> [Exercise prompt] Nothing but the data itself, reproduced exactly, is the expected answer.

BEGIN The data

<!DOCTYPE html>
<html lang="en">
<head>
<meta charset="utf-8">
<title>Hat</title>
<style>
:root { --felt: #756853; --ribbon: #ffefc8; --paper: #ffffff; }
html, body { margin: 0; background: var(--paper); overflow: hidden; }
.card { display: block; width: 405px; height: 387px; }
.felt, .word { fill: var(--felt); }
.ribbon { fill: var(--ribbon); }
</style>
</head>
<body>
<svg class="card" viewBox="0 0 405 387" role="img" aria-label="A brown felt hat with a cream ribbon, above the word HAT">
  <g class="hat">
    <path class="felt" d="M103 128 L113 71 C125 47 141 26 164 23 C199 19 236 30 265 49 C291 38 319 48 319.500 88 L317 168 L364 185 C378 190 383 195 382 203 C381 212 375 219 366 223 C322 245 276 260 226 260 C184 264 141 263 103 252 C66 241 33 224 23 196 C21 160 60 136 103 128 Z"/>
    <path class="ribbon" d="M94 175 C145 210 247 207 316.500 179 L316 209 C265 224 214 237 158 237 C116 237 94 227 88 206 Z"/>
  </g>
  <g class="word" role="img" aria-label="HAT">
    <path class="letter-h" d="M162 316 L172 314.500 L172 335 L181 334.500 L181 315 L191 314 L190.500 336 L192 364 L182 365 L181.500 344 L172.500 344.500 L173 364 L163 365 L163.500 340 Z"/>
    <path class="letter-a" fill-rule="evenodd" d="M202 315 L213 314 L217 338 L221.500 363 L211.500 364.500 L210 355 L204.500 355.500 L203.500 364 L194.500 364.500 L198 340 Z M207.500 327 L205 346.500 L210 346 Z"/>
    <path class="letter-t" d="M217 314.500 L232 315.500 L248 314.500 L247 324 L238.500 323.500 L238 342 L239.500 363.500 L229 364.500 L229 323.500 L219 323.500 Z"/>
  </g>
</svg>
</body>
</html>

END The data

> [Solution below]
<!DOCTYPE html>
<html lang="en">
<head>
<meta charset="utf-8">
<title>Hat</title>
<style>
:root { --felt: #756853; --ribbon: #ffefc8; --paper: #ffffff; }
html, body { margin: 0; background: var(--paper); overflow: hidden; }
.card { display: block; width: 405px; height: 387px; }
.felt, .word { fill: var(--felt); }
.ribbon { fill: var(--ribbon); }
</style>
</head>
<body>
<svg class="card" viewBox="0 0 405 387" role="img" aria-label="A brown felt hat with a cream ribbon, above the word HAT">
  <g class="hat">
    <path class="felt" d="M103 128 L113 71 C125 47 141 26 164 23 C199 19 236 30 265 49 C291 38 319 48 319.500 88 L317 168 L364 185 C378 190 383 195 382 203 C381 212 375 219 366 223 C322 245 276 260 226 260 C184 264 141 263 103 252 C66 241 33 224 23 196 C21 160 60 136 103 128 Z"/>
    <path class="ribbon" d="M94 175 C145 210 247 207 316.500 179 L316 209 C265 224 214 237 158 237 C116 237 94 227 88 206 Z"/>
  </g>
  <g class="word" role="img" aria-label="HAT">
    <path class="letter-h" d="M162 316 L172 314.500 L172 335 L181 334.500 L181 315 L191 314 L190.500 336 L192 364 L182 365 L181.500 344 L172.500 344.500 L173 364 L163 365 L163.500 340 Z"/>
    <path class="letter-a" fill-rule="evenodd" d="M202 315 L213 314 L217 338 L221.500 363 L211.500 364.500 L210 355 L204.500 355.500 L203.500 364 L194.500 364.500 L198 340 Z M207.500 327 L205 346.500 L210 346 Z"/>
    <path class="letter-t" d="M217 314.500 L232 315.500 L248 314.500 L247 324 L238.500 323.500 L238 342 L239.500 363.500 L229 364.500 L229 323.500 L219 323.500 Z"/>
  </g>
</svg>
</body>
</html>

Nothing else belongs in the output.